■ Material provided

☆ ☆ ☆ ☆ ☆

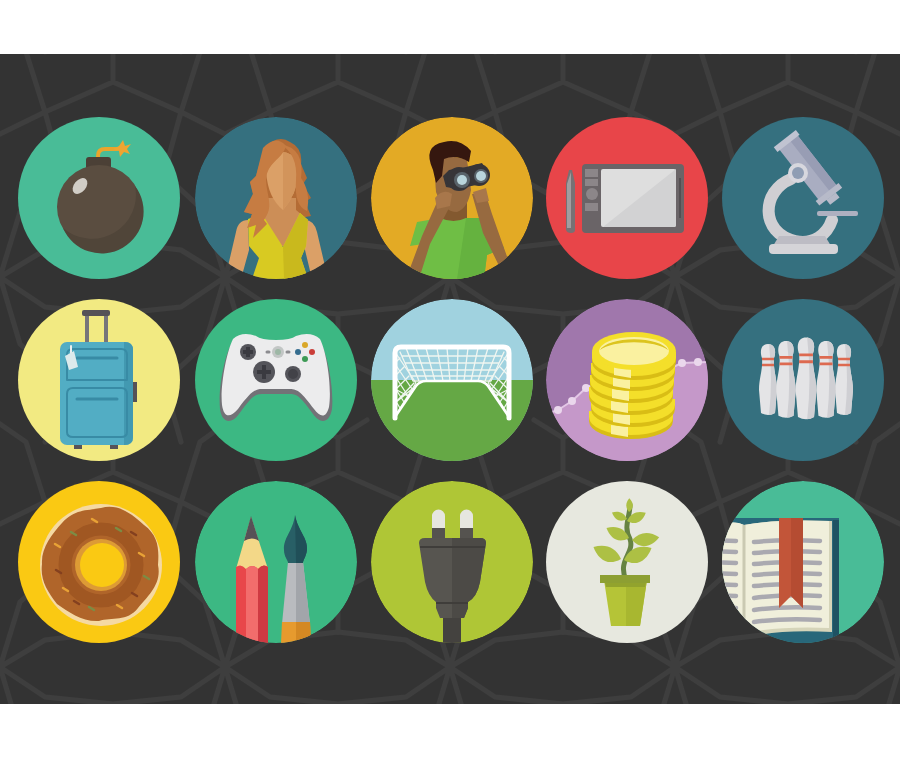
<!DOCTYPE html>
<html lang="en">
<head>
<meta charset="utf-8">
<title>Round flat icons</title>
<style>
:root{--band:#333;--lattice:#3e3e3e;--teal:#49bc97;--navy:#35707f;--amber:#e3aa25;--red:#e84549;--straw:#f2ea82;--green:#3cb883;--sky:#a0d2df;--grass:#65a845;--purple:#a077ac;--lilac:#c598c9;--yellow:#fac913;--lime:#afc636;--bone:#e7e8df;--skin:#dba067;--brown:#976a40;--white:#fff;--steel:#c9c9ca}
html,body{margin:0;background:var(--white);overflow:hidden}
svg{display:block;width:900px;height:758px}
.line{fill:none;stroke-linecap:round;stroke-linejoin:round}
</style>
</head>
<body>
<svg viewBox="0 0 900 758" role="img" aria-label="Fifteen round flat icons on a dark patterned band">
<defs>
<clipPath id="badge"><circle r="81"/></clipPath>
<pattern id="lattice" width="225" height="390" y="82" patternUnits="userSpaceOnUse">
<g class="line" stroke="var(--lattice)" stroke-width="5">
<g id="star"><path d="M113 0V-34L84-52M113-34 142-52M113 0 45 30 0 52M113 0 181 30 225 52M45 30 26-30 0-48M181 30 200-30 225-48M45 30 62 92 20 130 0 195M181 30 164 92 205 130 225 195M62 92 113 120 164 92M113 120V160"/></g>
<use href="#star" y="390"/>
<path d="M0 195 45 168 113 160 181 168 225 195M0 195 45 225 113 232 181 225 225 195M113 232V275L62 300 20 262 0 195M113 275 164 300 205 262 225 195M62 300 45 360M164 300 181 360"/>
</g>
</pattern>
<g id="pin"><path d="M-6-22C-8-27-8-36 0-36S8-27 6-22C5-10 9-2 9 10L7 33Q0 37-7 33L-9 10C-9-2-5-10-6-22Z" fill="#e4e4e6"/><path d="M1-36C8-35 8-27 6-22 5-10 9-2 9 10L7 33Q4 35 1 35 5 0 1-36Z" fill="#cfcfd3"/><path d="M-6-21H6M-6-15H6" stroke="#dd6a50" stroke-width="2.5"/></g>
<g id="coin"><path d="M-42 0V10A42 18 0 0 0 42 10V0Z" fill="#d9bd15"/><path d="M-42 0V6A42 18 0 0 0 42 6V0Z" fill="#f4df2a"/><path d="M-20 14V23L-3 26V16Z" fill="#faf1a0"/></g>
<path id="leaf" d="M0 0C5-11 14-14 25-11 21 0 12 7 0 0Z"/>
<path id="sprinkle" class="line" d="M-2-1 3 2" stroke-width="2.5"/>
</defs>

<rect id="band" y="54" width="900" height="650" fill="var(--band)"/>
<rect y="54" width="900" height="650" fill="url(#lattice)"/>

<g id="bomb" transform="translate(99 198)">
<circle r="81" fill="var(--teal)"/>
<path class="line" d="M-1-38V-42Q-1-49 6-49H18" stroke="#e9a52c" stroke-width="4"/>
<path d="M24-58 26-52 32-54 28-49 31-44 25-46 21-41 20-47 14-49 20-52Z" fill="#f0a531"/>
<rect x="-13" y="-41" width="25" height="20" rx="3" fill="#4b4036"/>
<circle cy="9" r="42" fill="#5a4d40"/>
<path d="M36-12A42 42 0 1 1-36 30 44 44 0 0 0 36-12Z" fill="#504539"/>
<ellipse cx="-19" cy="-12" rx="9" ry="6" fill="#d1cdc6" transform="rotate(-50 -19 -12)"/>
</g>

<g id="woman" transform="translate(276 198)" clip-path="url(#badge)">
<circle r="81" fill="var(--navy)"/>
<path d="M-12-50Q2-64 14-56 27-50 25-34L31-20 27-14 35 0 29 4 35 18 24 20 27 34 8 30-10 36-23 40-20 28-29 30-24 16-32 14-23-4-26-16-20-22Z" fill="#b46c35"/>
<path d="M-28 22Q-38 22-40 34L-51 81H-35L-27 52ZM29 22Q38 22 41 34L52 81H36L29 52Z" fill="var(--skin)"/>
<path d="M-8 0H20V12L32 22 20 48H-14L-28 24-8 14Z" fill="#cc8e57"/>
<path d="M-28 21-14 16 7 49 24 15 32 22 30 48 25 60 32 81H-24L-17 60-27 48Z" fill="#d8ca22"/>
<path d="M7 49 24 15 32 22 30 48 25 60 32 81H8Z" fill="#c9b91d"/>
<path d="M-10-26Q-8-46 7-46 23-44 22-24 21-4 7 12-8 0-10-26Z" fill="var(--skin)"/>
<path d="M7-46Q23-44 22-24 21-4 7 12Z" fill="#d2945b"/>
<path d="M10-52C6-38-9-36-10-18-9 0-2 8-12 22L-9 26-23 40-20 27-29 30-24 16-32 14-23-4-26-16-20-22-13-50Q0-64 10-52Z" fill="#c67c42"/>
<path d="M4-54Q22-44 20-18T31 13Q35-6 25-20 29-50 4-54Z" fill="#c67c42"/>
</g>

<g id="lookout" transform="translate(452 198)" clip-path="url(#badge)">
<circle r="81" fill="var(--amber)"/>
<path d="M-8 0H15V32H-12Z" fill="#83592f"/>
<path d="M-35 24-12 20Q2 26 14 20L34 20 52 50 35 57 32 81H-39L-29 46-42 48Z" fill="#6fbe45"/>
<path d="M14 20 34 20 52 50 35 57 32 81H5Z" fill="#65b23f"/>
<path d="M-18-34Q-8-46 15-38L19-8Q16 10 5 14-9 14-16-6Z" fill="var(--brown)"/>
<path d="M-19-28Q-30-52-8-56 8-60 19-47L17-36Q4-44-8-39L-10-22-16-15Z" fill="#35170f"/>
<path d="M-14 2-2 0-4 12-22 46-33 81H-46L-30 38ZM20-4 33-6 40 16 58 67 50 74 31 35Z" fill="var(--brown)"/>
<path d="M-17 0Q-9-10 0-4L-2 8-15 11ZM21-6 34-10 37 3 25 5Z" fill="#a8774b"/>
<g fill="#373538"><path d="M-9-22-3-28 14-31 30-35 36-25 29-14 5-9-6-11Z"/><circle cx="7" cy="-19" r="12"/><circle cx="27" cy="-23" r="11"/></g>
<circle cx="10" cy="-18" r="8" fill="#59636a"/><circle cx="29" cy="-22" r="7" fill="#59636a"/>
<circle cx="10" cy="-18" r="5" fill="#b9d5dc"/><circle cx="29" cy="-22" r="5" fill="#b9d5dc"/>
</g>

<g id="drawing-tablet" transform="translate(627 198)">
<circle r="81" fill="var(--red)"/>
<path d="M-61-15-58-28H-55L-52-15V32Q-52 35-56 35T-61 32Z" fill="#777174"/><path d="M-60-14V30H-56V-26Z" fill="#a29da0"/>
<rect x="-45" y="-34" width="102" height="69" rx="4" fill="#6a6467"/>
<rect x="-26" y="-29" width="75" height="58" rx="2" fill="#dedede"/><path d="M49-29V27Q49 29 47 29H-24Z" fill="#d2d2d3"/>
<g fill="#8c8689"><rect x="-42" y="-29" width="13" height="8"/><rect x="-42" y="-19" width="13" height="7"/><circle cx="-35" cy="-4" r="6"/><rect x="-42" y="5" width="13" height="8"/></g>
<path d="M53-20V20" stroke="#544f52" stroke-width="2"/>
</g>

<g id="microscope" transform="translate(803 198)">
<circle r="81" fill="var(--navy)"/>
<path class="line" d="M-12-19C-42-7-43 35-8 43 10 47 24 37 29 22" stroke="#d0cfd3" stroke-width="12" stroke-linecap="butt"/>
<path d="M-24 38H22L28 48H-30Z" fill="#bdbcc4"/><rect x="-34" y="46" width="69" height="10" rx="4" fill="#d5d4d8"/>
<rect x="14" y="13" width="41" height="5" rx="2" fill="#aeb0c0"/>
<g transform="rotate(-38 6 -30)"><rect x="-6" y="-66" width="23" height="70" fill="#a9adc1"/><path d="M8-66H17V4H8Z" fill="#989db4"/><rect x="-9" y="-68" width="28" height="6" fill="#c0c3d1"/><path d="M-9 0H20V6H-9ZM0 6H12V12H0Z" fill="#b7bac9"/></g>
<circle cx="-5" cy="-25" r="10" fill="#d7d7de"/><circle cx="-5" cy="-25" r="6" fill="#8f9db4"/>
</g>

<g id="suitcase" transform="translate(99 380)">
<circle r="81" fill="var(--straw)"/>
<path d="M-12-36V-66H7V-36" fill="none" stroke="#77757a" stroke-width="4"/><rect x="-17" y="-70" width="28" height="6" rx="2" fill="#555257"/>
<path d="M33 4H36V20H33" fill="none" stroke="#555257" stroke-width="4"/>
<path d="M-25 62H-17V69H-25ZM11 62H19V69H11Z" fill="#57545a"/>
<rect x="-39" y="-38" width="73" height="103" rx="7" fill="#52adc4"/><path d="M25-38Q34-38 34-30V57Q34 65 25 65Z" fill="#4299b1"/>
<g class="line" stroke="#388ba5" stroke-width="2"><path d="M-32 0V-25Q-32-31-26-31H22Q28-31 28-25V0ZM-32 52V14Q-32 8-26 8H22Q28 8 28 14V52Q28 57 22 57H-26Q-32 57-32 52Z"/><path d="M-22-22H18M-22 19H18" stroke-width="3"/></g>
<path class="line" d="M-28-34V-25" stroke="#e9eff0" stroke-width="2"/><path d="M-34-24-25-29-21-13-30-10Z" fill="#dceaec"/>
</g>

<g id="controller" transform="translate(276 380)">
<circle r="81" fill="var(--green)"/>
<path d="M-43-39Q-34-49-20-43-15-38 0-38T20-43Q35-49 44-39C52-25 58 10 56 29 53 45 43 43 37 34 26 19 22 14 14 14H-14C-22 14-26 19-37 34-44 44-54 44-56 29-58 10-52-25-43-39Z" fill="#737277"/>
<path d="M-43-41Q-34-49-20-44-15-40 0-40T20-44Q35-49 44-41C51-27 56 8 53 27 50 39 44 37 38 29 26 13 22 9 14 9H-14C-22 9-26 13-38 29-46 38-52 38-54 25-56 8-50-27-43-41Z" fill="#ececed"/>
<g fill="#54545a"><circle cx="-28" cy="-28" r="8"/><circle cx="-12" cy="-8" r="11"/><circle cx="17" cy="-6" r="8"/></g>
<path d="M-28-33V-23M-33-28H-23M-12-15V-1M-19-8H-5" stroke="#3a3a40" stroke-width="4"/><circle cx="17" cy="-6" r="5" fill="#424248"/>
<circle cx="2" cy="-28" r="6" fill="#c2c6c5"/><circle cx="2" cy="-28" r="3" fill="#9db7a5"/><path class="line" d="M-9-28H-7M11-28H13" stroke="#8c8c90" stroke-width="3"/>
<circle cx="29" cy="-35" r="3" fill="#d9a729"/><circle cx="22" cy="-28" r="3" fill="#356d8f"/><circle cx="36" cy="-28" r="3" fill="#ca3e39"/><circle cx="29" cy="-21" r="3" fill="#3d9a55"/>
</g>

<g id="goal" transform="translate(452 380)" clip-path="url(#badge)">
<circle r="81" fill="var(--sky)"/><rect x="-81" width="162" height="81" fill="var(--grass)"/>
<g class="line" stroke="#f0f6f1" stroke-width="1.3">
<path d="M-52-28-39 1H39L52-28M-46-32-33 1M-36-32-25 1M-26-32-17 1M-15-32-9 1M-5-32-2 1M6-32 5 1M16-32 12 1M26-32 19 1M36-32 26 1M46-32 33 1M-50-24H50M-47-17H47M-44-10H44M-41-4H41"/>
<g id="side-net"><path d="M-57-28-36 3-57 36M-57-16-40 9-57 23M-57-4-44 16-57 9M-57 8-48 22M-57 20-52 28M-57-4-48-13M-57-17-52-22M-57 10-43-4M-57 23-38 3"/></g>
<use href="#side-net" transform="scale(-1 1)"/>
</g>
<path class="line" d="M-57 37-36 6Q-32 1-26 1H26Q32 1 36 6L57 37" stroke="#fff" stroke-width="2.5"/>
<path class="line" d="M-57 38V-27Q-57-33-51-33H51Q57-33 57-27V38" stroke="#fff" stroke-width="5"/>
</g>

<g id="coins" transform="translate(627 380)" clip-path="url(#badge)">
<circle r="81" fill="var(--purple)"/>
<path d="M-81 34-69 30-55 21-40 7 0-5 35-8 55-17 81-18V81H-81Z" fill="var(--lilac)"/>
<path class="line" d="M-81 34-69 30-55 21-40 7 0-5 35-8 55-17 81-18" stroke="#e3c7e6" stroke-width="2"/>
<g fill="#ead7ec"><circle cx="-69" cy="30" r="4"/><circle cx="-55" cy="21" r="4"/><circle cx="-41" cy="8" r="4"/><circle cx="55" cy="-17" r="4"/><circle cx="71" cy="-18" r="4"/></g>
<use href="#coin" x="4" y="31"/><use href="#coin" x="6" y="19"/><use href="#coin" x="4" y="7"/><use href="#coin" x="5" y="-5"/><use href="#coin" x="6" y="-17"/><use href="#coin" x="7" y="-28"/>
<ellipse cx="7" cy="-29" rx="42" ry="19" fill="#f4df2a"/><ellipse cx="7" cy="-29" rx="35" ry="14" fill="#faf1a0"/><path d="M-27-30A35 14 0 0 1 41-30 38 14 0 0 0-27-30Z" fill="#dcc41f"/>
</g>

<g id="bowling-pins" transform="translate(803 380)">
<circle r="81" fill="var(--navy)"/>
<use href="#pin" x="-35"/><use href="#pin" x="41"/>
<use href="#pin" transform="translate(-17 0) scale(1.08)"/><use href="#pin" transform="translate(23 0) scale(1.08)"/><use href="#pin" transform="translate(3 -1) scale(1.15)"/>
</g>

<g id="doughnut" transform="translate(99 562)">
<circle r="81" fill="var(--yellow)"/>
<circle cx="2" cy="3" r="61" fill="#f5d9a2"/>
<path d="M2-54C20-59 34-47 45-37 60-26 60-12 59 3 63 22 49 34 39 46 28 60 13 55 0 59-17 60-30 50-42 42-52 29-59 18-57 2-58-14-47-28-37-39-24-53-14-51 2-54Z" fill="#b0652a"/>
<circle cx="2" cy="3" r="36" class="line" stroke="#a05722" stroke-width="13"/>
<circle cx="2" cy="3" r="26" fill="#dd9b35"/><circle cx="3" cy="3" r="22" fill="var(--yellow)"/>
<g stroke="#e8a236"><use href="#sprinkle" x="-5" y="-42"/><use href="#sprinkle" x="42" y="-8"/><use href="#sprinkle" x="-34" y="27"/><use href="#sprinkle" x="20" y="44"/><use href="#sprinkle" x="-42" y="-17"/></g>
<g stroke="#7c8c45"><use href="#sprinkle" x="19" y="-33"/><use href="#sprinkle" x="-26" y="-29"/><use href="#sprinkle" x="47" y="15"/><use href="#sprinkle" x="-8" y="46"/></g>
<g stroke="#84401f"><use href="#sprinkle" x="34" y="-29"/><use href="#sprinkle" x="-41" y="9"/><use href="#sprinkle" x="35" y="32"/><use href="#sprinkle" x="-23" y="40"/></g>
</g>

<g id="pencil-and-brush" transform="translate(276 562)" clip-path="url(#badge)">
<circle r="81" fill="var(--green)"/>
<path d="M-40 7-25-45-8 7V12H-40Z" fill="#f3d888"/><path d="M-32-21-25-46-17-21Q-24-26-32-21Z" fill="#575157"/>
<path d="M-40 5Q-35 1-30 7-24 1-18 7-13 1-8 5V81H-40Z" fill="#e8474a"/><path d="M-30 7Q-24 1-18 7V81H-30Z" fill="#f26d6c"/><path d="M-18 7Q-13 1-8 5V81H-18Z" fill="#cf3a42"/>
<path d="M12 0H27L34 62H6Z" fill="#b9bbbf"/><path d="M20 0H27L34 62H20Z" fill="#a2a5aa"/><path d="M6 60H34L35 81H5Z" fill="#e69a2e"/><path d="M20 60H34L35 81H20Z" fill="#d48823"/>
<path d="M19-47C22-31 32-24 31-12 30-5 27-2 27 1H12C12-2 8-5 8-12 7-24 17-31 19-47Z" fill="#285f66"/><path d="M19-47C22-31 32-24 31-12 30-5 27-2 27 1H20Z" fill="#204f58"/>
</g>

<g id="plug" transform="translate(452 562)" clip-path="url(#badge)">
<circle r="81" fill="var(--lime)"/>
<path d="M-20-46A6 6 0 0 1-7-46V-20H-20ZM8-46A6 6 0 0 1 21-46V-20H8Z" fill="#e6e6df"/><path d="M-20-34H-7V-20H-20ZM8-34H21V-20H8Z" fill="#55534f"/>
<path d="M-9 48H9V81H-9Z" fill="#44423f"/>
<path d="M-33-19Q-33-24-27-24H28Q34-24 34-19L28 20Q25 35 16 40V46L12 56H-12L-16 46V40Q-24 34-27 20Z" fill="#575550"/>
<path d="M0-24H28Q34-24 34-19L28 20Q25 35 16 40V46L12 56H0Z" fill="#4c4a46"/><path d="M-32-15H33M-16 41H16" stroke="#3f3d3a" stroke-width="2"/>
</g>

<g id="plant" transform="translate(627 562)">
<circle r="81" fill="var(--bone)"/>
<path class="line" d="M-1 18C-10-2 8-9 3-23-4-35 3-45 3-57" stroke="#668342" stroke-width="5"/>
<g fill="#adc044"><use href="#leaf" transform="translate(-3 -2) scale(1.1)"/><use href="#leaf" transform="translate(-6 -3) scale(-1.1 1.1)"/><use href="#leaf" transform="translate(5 -22) rotate(18)"/><use href="#leaf" transform="translate(2 -24) scale(-.9 .9)"/><use href="#leaf" transform="translate(0 -41) scale(.75)"/><use href="#leaf" transform="translate(0 -43) scale(-.6 .6)"/><use href="#leaf" transform="translate(2 -50) rotate(-65) scale(.5)"/></g>
<path d="M-23 18H20L13 64H-16Z" fill="#b5c437"/><path d="M-1 18H20L13 64H-1Z" fill="#a8b730"/><path d="M-27 13H23V21H-27Z" fill="#8d9f32"/><path d="M-22 21H19L18 25H-21Z" fill="#92a32d"/>
</g>

<g id="book" transform="translate(803 562)" clip-path="url(#badge)">
<circle r="81" fill="var(--teal)"/>
<path d="M-81-44H36V81H-81Z" fill="#28677a"/><path d="M30-42H36V81H30Z" fill="#1e5263"/>
<path d="M-81-36Q-68-42-59-37-28-43 29-41V70Q-30 67-59 77L-81 70Z" fill="#d5d4b9"/>
<path d="M-81-38Q-68-42-59-37-28-43 26-41V66Q-30 64-59 72L-81 66Z" fill="#f0efdb"/><path d="M-59-37V72" stroke="#cac9b2" stroke-width="3"/>
<g class="line" stroke="#aaa9b0" stroke-width="4.5"><path id="text-rows" d="M-49-20Q-20-23 17-21M-49-9Q-20-12 17-10M-49 2Q-20-1 17 1M-49 13Q-20 10 17 12M-49 24Q-20 21 17 23M-49 36Q-20 32 17 34M-49 48Q-20 44 17 46M-49 60Q-20 56 17 58"/><use href="#text-rows" x="-84"/></g>
<path d="M-24-44H0V46L-12 34-24 46Z" fill="#c25539"/><path d="M-12-44H0V46L-12 34Z" fill="#b54c32"/>
</g>
</svg>
</body>
</html>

☆ ☆ ☆ ☆ ☆

Only a number is wanted: how many lines of the data above contain "html"?

4